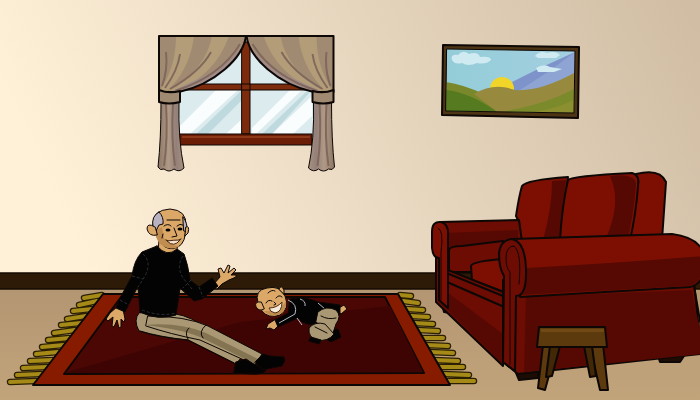
<!DOCTYPE html>
<html lang="en">
<head>
<meta charset="utf-8">
<title>Living room</title>
<style>
:root{--ink:#0d0705;--baseboard:#2d1a07;--rug:#861b00;--rug-dark:#4a0704;--rug-shade:#3d0403;--gold:#a58a17;--sofa:#7d0f02;--sofa-mid:#6d0c03;--sofa-dark:#560903;--wood:#5d3a0d;--wood-dark:#422807;--skin:#dba868;--skin-shade:#c08d50;--hair:#b9b2c0;--shirt:#030303;--seam:#2b2d33;--trouser:#a99873;--trouser-shade:#857452;--curtain:#a08a72;--curtain-stripe:#b39d78;--curtain-shade:#80695c;--frame:#7c2b0c}
html,body{margin:0;height:100%;overflow:hidden}
svg.room{display:block;width:700px;height:400px}
.line{stroke:var(--ink);stroke-width:2;stroke-linejoin:round;stroke-linecap:round}
.thin{stroke:var(--ink);stroke-width:1;stroke-linejoin:round;stroke-linecap:round}
.open{fill:none}
.seam{fill:none;stroke:var(--seam);stroke-width:1;stroke-dasharray:3 2}
.skin{fill:var(--skin)}
.trouser{fill:var(--trouser)}
.shirt{fill:var(--shirt)}
.sofa{fill:var(--sofa)}
.sofa-mid{fill:var(--sofa-mid)}
.sofa-dark{fill:var(--sofa-dark)}
</style>
</head>
<body>
<svg class="room" viewBox="0 0 700 400" role="img" aria-label="A grandfather and a baby on a rug in a living room">
<defs>
<linearGradient id="wall-light" x1="0" y1="0.3" x2="1" y2="0.1"><stop offset="0" stop-color="#fff0d8"/><stop offset=".35" stop-color="#efdfc8"/><stop offset="1" stop-color="#d0bda4"/></linearGradient>
<linearGradient id="floor-light" x1="0" y1="0" x2="0" y2="1"><stop offset="0" stop-color="#b39672"/><stop offset="1" stop-color="#c2a47b"/></linearGradient>
<linearGradient id="sky" x1="0" y1="0" x2="1" y2="0"><stop offset="0" stop-color="#93cdd8"/><stop offset="1" stop-color="#a4cfe0"/></linearGradient>
<linearGradient id="drape" x1="0" y1="0" x2="1" y2="0"><stop offset="0" stop-color="#8b7564"/><stop offset=".4" stop-color="#b09a86"/><stop offset=".7" stop-color="#94807a"/><stop offset="1" stop-color="#a8917c"/></linearGradient>
<clipPath id="canvas-clip"><path d="M447 49 575 51 574 113 446 111Z"/></clipPath>
<clipPath id="swag-clip"><path d="M159 36H246C243 58 215 84 179 92H159Z"/></clipPath>
<path id="fringe-left" d="M102 295 84 298M97 301 79 305M92 309 73 311M86 316 67 319M81 323 61 325M75 330 54 333M69 338 48 340M64 345 42 347M58 352 36 354M53 360 30 361M47 367 23 368M41 374 17 375M36 381 10 382"/>
<path id="fringe-right" d="M400 295 411 296M403 301 418 303M407 309 423 310M411 316 428 317M414 323 433 324M418 330 438 331M422 338 443 338M426 345 448 346M430 352 453 353M434 360 458 361M439 367 463 367M443 374 469 375M448 381 474 381"/>
<g id="curtain">
<path d="M159 36H246C243 58 215 84 179 92H159Z" fill="var(--curtain)"/>
<g clip-path="url(#swag-clip)">
<path d="M176 36H194Q190 70 166 92H159Q176 68 176 36ZM212 36H229Q216 74 175 92L168 90Q206 70 212 36Z" fill="var(--curtain-stripe)"/>
<path d="M246 36Q238 62 200 78L170 92 182 93Q232 80 248 48Z" fill="#a18b88"/>
<path d="M165 88Q178 70 180 54M170 89Q200 72 211 52M175 91Q221 76 240 44M162 86Q168 70 166 52" fill="none" stroke="var(--curtain-shade)" stroke-width="2"/>
</g>
<path class="line open" d="M159 36H246C243 58 215 84 179 92H159Z"/>
<path class="thin" d="M161 101H179Q178 140 184 168Q179 173 174 169Q169 173 164 169Q160 171 158 167Q161 140 161 101Z" fill="url(#drape)"/>
<path d="M166 104Q168 138 164 166M173 104Q171 138 175 166" fill="none" stroke="var(--curtain-shade)" stroke-width="2"/>
<path class="line" d="M159 90Q169 94 180 91V102Q169 105 159 102Z" fill="var(--curtain)"/>
</g>
</defs>

<g id="walls">
<rect width="700" height="290" fill="url(#wall-light)"/>
<rect y="288" width="700" height="112" fill="url(#floor-light)"/>
<rect y="273" width="700" height="16" fill="var(--baseboard)"/>
<path d="M0 273H700M0 289H700" stroke="#160b02" stroke-width="1.5"/>
</g>

<g id="window">
<rect x="178" y="44" width="136" height="100" fill="#dcebee"/>
<path d="M180 126 218 88H240L190 134H180ZM226 134 243 118V134ZM252 128 292 88H304L256 134H252ZM272 134 312 96V116L293 134Z" fill="#fafdfd"/>
<path d="M196 134 242 90V100L208 134ZM262 134 308 90H312L272 134Z" fill="#bfdadf"/>
<path class="thin" d="M242 42H250V134H242ZM178 84H314V90H178Z" fill="var(--frame)"/>
<rect class="thin" x="180" y="134" width="132" height="11" fill="#6b1e05"/>
<path d="M182 137H310" stroke="#8d3817" stroke-width="2"/>
<use href="#curtain"/>
<use href="#curtain" transform="translate(492.5 0) scale(-1 1)"/>
</g>

<g id="landscape-painting">
<path class="line" d="M443 45 579 47 578 118 442 115Z" fill="#4d3414"/>
<g clip-path="url(#canvas-clip)">
<rect x="445" y="48" width="132" height="68" fill="url(#sky)"/>
<path d="M575 52 540 68 500 88 516 95 576 88Z" fill="#7f93cb"/>
<path d="M575 52 548 72 520 90 576 92Z" fill="#8ea5d4"/>
<path d="M452 60Q450 54 458 55Q463 49 469 54Q478 51 480 57Q491 56 491 60Q486 65 477 63Q468 67 462 63Q455 65 452 60ZM535 56Q540 50 547 53Q556 50 560 55L556 58H538ZM536 68Q544 63 550 67L562 69 554 72H538Z" fill="#cfeaf0"/>
<circle cx="502" cy="89" r="12" fill="#f2d529"/>
<path d="M445 82Q462 84 486 95L520 113H445Z" fill="#79882a"/>
<path d="M474 94Q494 82 515 90Q540 92 576 72V114H500Z" fill="#97893d"/>
<path d="M445 90Q470 92 500 114H445Z" fill="#557a20"/>
<path d="M484 114Q540 108 576 88V114Z" fill="#7b8a2b"/>
<path d="M525 114Q556 109 576 99V114Z" fill="#8b8f2f"/>
</g>
<path class="thin open" d="M447 49 575 51 574 113 446 111Z"/>
</g>

<g id="rug">
<g fill="none" stroke-linecap="round">
<use href="#fringe-left" stroke="#2c2003" stroke-width="6.5"/>
<use href="#fringe-left" stroke="var(--gold)" stroke-width="4"/>
<use href="#fringe-right" stroke="#2c2003" stroke-width="6.5"/>
<use href="#fringe-right" stroke="var(--gold)" stroke-width="4"/>
</g>
<path class="line" d="M103 294H398L450 385H33Z" fill="var(--rug)"/>
<path class="line" d="M121 297H385L424 373 64 374Z" fill="var(--rug-dark)"/>
<path d="M64 373 240 322 390 306 423 372Z" fill="var(--rug-shade)"/>
</g>

<g id="sofa">
<path d="M441 300 455 312V314L444 312ZM514 368H538V378L519 380ZM658 356H684L680 362H660Z" fill="#1d0c03" class="line"/>
<path class="line sofa" d="M636 174Q660 168 666 182L662 240H628Z"/>
<path class="line sofa" d="M519 222 516 216Q519 196 522 186Q526 180 568 177Q566 200 560 242H520Z"/>
<path d="M552 181 566 180Q564 210 559 240H543Q552 208 552 181Z" class="sofa-dark"/>
<path class="line sofa" d="M568 180Q572 176 632 173Q640 175 638 186Q636 214 630 240H560Q562 206 568 180Z"/>
<path d="M610 176Q635 173 636 184Q634 212 628 238H606Q622 202 610 176Z" class="sofa-dark"/>
<path class="line sofa-mid" d="M440 222 519 220 522 242 450 254Z"/>
<path d="M446 233 518 230V241L450 250Z" class="sofa-dark"/>
<path class="line sofa-mid" d="M449 250Q450 246 462 246L503 241V262L474 272 449 272Z"/>
<path class="line sofa" d="M471 266Q473 261 504 259V292L472 280Z"/>
<path class="line sofa-mid" d="M448 270 503 292V366L436 302V258L447 252Z"/>
<path class="line open" d="M449 274 503 296M447 282 502 306"/>
<path d="M439 286 503 334V364L438 301Z" class="sofa-dark"/>
<path class="line sofa" d="M441 222Q432 221 432 232V248Q433 258 439 258V300L448 308V236Q449 224 441 222Z"/>
<path class="thin open" d="M438 228Q444 230 441 252V300"/>
<path class="line sofa-mid" d="M514 286 694 282 700 340V354L518 374 503 362V280Z"/>
<path d="M526 297 692 290Q696 318 702 332V354L524 372Z" class="sofa-dark"/>
<path class="line sofa" d="M512 239 672 234Q704 238 706 262Q704 284 690 287L520 297Q531 244 512 239Z"/>
<path d="M526 268Q620 263 704 256Q704 283 690 286L522 295Z" class="sofa-dark"/>
<path class="line sofa-mid" d="M512 239Q500 240 499 254Q499 268 504 276L503 362 515 371 516 296Q527 296 526 268Q525 242 512 239Z"/>
<path class="thin open" d="M514 246Q506 246 506 258Q506 268 510 272V364M514 246Q522 252 519 284"/>
<path class="line open" d="M694 286 706 356"/>
</g>

<g id="stool">
<path class="line" d="M543 345 538 388 545 390 557 346ZM590 346 600 390 608 390 603 344Z" fill="var(--wood)"/>
<path class="line" d="M550 346 546 377 552 376 560 346ZM584 346 590 377 596 376 592 346Z" fill="var(--wood-dark)"/>
<path class="line" d="M539 327H605L607 347H537Z" fill="var(--wood)"/>
<path d="M541 329H604V332H541Z" fill="#704914"/>
</g>

<g id="grandfather">
<path class="thin skin" d="M117 307 110 313 106 319 108 321 113 317 112 326 114 327 117 320 119 328 121 327 121 319 124 322 125 319 123 309Z"/>
<path class="thin skin" d="M213 285 220 277 218 269 221 268 224 273 228 265 230 266 228 273 234 268 236 270 231 275 236 275 236 277 229 280 222 284 217 289Z"/>
<path class="thin trouser" d="M139 313Q133 320 139 331Q160 338 188 340L236 364 245 353 210 330Q190 316 176 314Z"/>
<path class="thin trouser" d="M148 316Q186 316 208 326L262 354 255 365 200 340Q170 334 146 326Z"/>
<path d="M144 325Q180 329 200 337L255 364 258 359 206 333Q180 322 144 325Z" fill="var(--trouser-shade)"/>
<path class="thin open" d="M188 339Q184 332 189 328M203 338Q198 332 206 325M140 331Q160 337 188 340L234 363"/>
<path class="thin shirt" d="M236 362 246 359 252 363 266 370Q264 375 250 374L234 373ZM255 362 263 354 270 356 284 357Q286 361 282 366L262 370Z"/>
<path class="thin skin" d="M159 240 158 252Q168 258 177 250L178 240Z"/>
<path class="thin shirt" d="M157 246 142 252Q134 260 132 276L119 300 116 308 125 312 138 286 140 312Q158 321 176 315L180 288 194 301 202 299 218 286 212 278 199 287 190 280Q188 264 184 254L177 249Q167 258 157 246Z"/>
<path class="seam" d="M143 254Q152 262 145 276L138 287M132 276 143 279M183 256Q176 266 183 278L192 289M191 280 183 288M142 310Q160 317 176 313M120 300 129 305M199 287 203 297"/>
<path class="thin skin" d="M153 225Q152 210 170 209Q187 210 186 226Q186 243 178 247Q168 252 161 243Q156 238 153 225Z"/>
<path d="M155 231Q156 242 163 246Q172 251 180 246Q170 246 164 238L162 227Z" fill="var(--skin-shade)"/>
<path class="thin" d="M159 212Q151 216 153 227L156 231 159 225 163 224Q164 217 159 212ZM183 217Q188 223 187 232L184 231Z" fill="var(--hair)"/>
<path class="thin skin" d="M155 227Q147 222 147 229Q149 237 157 235ZM186 227Q190 225 188 233L185 236Z"/>
<path class="thin open" d="M164 226Q168 223 171 226M177 226Q180 223 183 225M174 228 177 236 172 237M166 240Q173 245 181 239M163 234 162 238M167 220H180"/>
<path d="M167 241Q174 240 180 240Q174 248 167 241Z" fill="#f2e2cf" stroke="#4b2810"/>
<ellipse cx="168" cy="230" rx="2.5" ry="1.5"/><ellipse cx="180" cy="229" rx="2.5" ry="1.5"/>
</g>

<g id="baby">
<path class="thin skin" d="M276 319 268 324 266 329 270 328 274 330 280 324ZM337 309 344 305 347 309 341 314Z"/>
<path class="thin shirt" d="M290 299Q304 296 318 302L340 305V314L326 316 320 325Q304 326 298 318L278 327 275 320 288 313Z"/>
<path fill="none" stroke="#b7b9c4" stroke-width="1" d="M288 300Q298 304 295 314L279 323M300 299Q306 301 305 306M297 318 302 325M318 303 325 309"/>
<path class="thin shirt" d="M328 331 338 329 341 337 331 342 326 339Z"/>
<path class="thin trouser" d="M318 312Q326 305 336 310Q342 316 336 324L333 333 325 329 316 322Z"/>
<path class="thin trouser" d="M309 328Q315 321 325 324L334 334Q328 342 317 340Q308 338 309 328Z"/>
<path class="thin open" d="M321 316Q328 320 336 318M315 327 327 333"/>
<path class="thin shirt" d="M311 337 321 340 319 344 309 341Z"/>
<path class="thin skin" d="M258 303Q254 290 267 288Q280 285 285 296Q290 309 280 315Q268 319 262 311Z"/>
<path class="thin skin" d="M261 302Q254 301 256 307Q259 312 264 309ZM279 289Q281 284 284 290L284 294Z"/>
<path d="M264 311Q273 320 283 312Q287 307 286 301Q281 312 264 311Z" fill="var(--skin-shade)"/>
<path class="thin open" d="M266 303Q268 299 272 301M276 298Q279 294 282 297M274 302 276 304 274 305M268 293Q272 289 275 291"/>
<path d="M269 308Q277 308 282 302Q282 312 275 313Q270 312 269 308Z" fill="#f6ead8" stroke="#4b2810"/>
</g>
</svg>
</body>
</html>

###

**ASSIGNMENT**
Write out exactly the lines from the line containing "319 268 324" to the end of the listing above, both included, and nothing else.

**RESPONSE FOR THIS EXERCISE**
<path class="thin skin" d="M276 319 268 324 266 329 270 328 274 330 280 324ZM337 309 344 305 347 309 341 314Z"/>
<path class="thin shirt" d="M290 299Q304 296 318 302L340 305V314L326 316 320 325Q304 326 298 318L278 327 275 320 288 313Z"/>
<path fill="none" stroke="#b7b9c4" stroke-width="1" d="M288 300Q298 304 295 314L279 323M300 299Q306 301 305 306M297 318 302 325M318 303 325 309"/>
<path class="thin shirt" d="M328 331 338 329 341 337 331 342 326 339Z"/>
<path class="thin trouser" d="M318 312Q326 305 336 310Q342 316 336 324L333 333 325 329 316 322Z"/>
<path class="thin trouser" d="M309 328Q315 321 325 324L334 334Q328 342 317 340Q308 338 309 328Z"/>
<path class="thin open" d="M321 316Q328 320 336 318M315 327 327 333"/>
<path class="thin shirt" d="M311 337 321 340 319 344 309 341Z"/>
<path class="thin skin" d="M258 303Q254 290 267 288Q280 285 285 296Q290 309 280 315Q268 319 262 311Z"/>
<path class="thin skin" d="M261 302Q254 301 256 307Q259 312 264 309ZM279 289Q281 284 284 290L284 294Z"/>
<path d="M264 311Q273 320 283 312Q287 307 286 301Q281 312 264 311Z" fill="var(--skin-shade)"/>
<path class="thin open" d="M266 303Q268 299 272 301M276 298Q279 294 282 297M274 302 276 304 274 305M268 293Q272 289 275 291"/>
<path d="M269 308Q277 308 282 302Q282 312 275 313Q270 312 269 308Z" fill="#f6ead8" stroke="#4b2810"/>
</g>
</svg>
</body>
</html>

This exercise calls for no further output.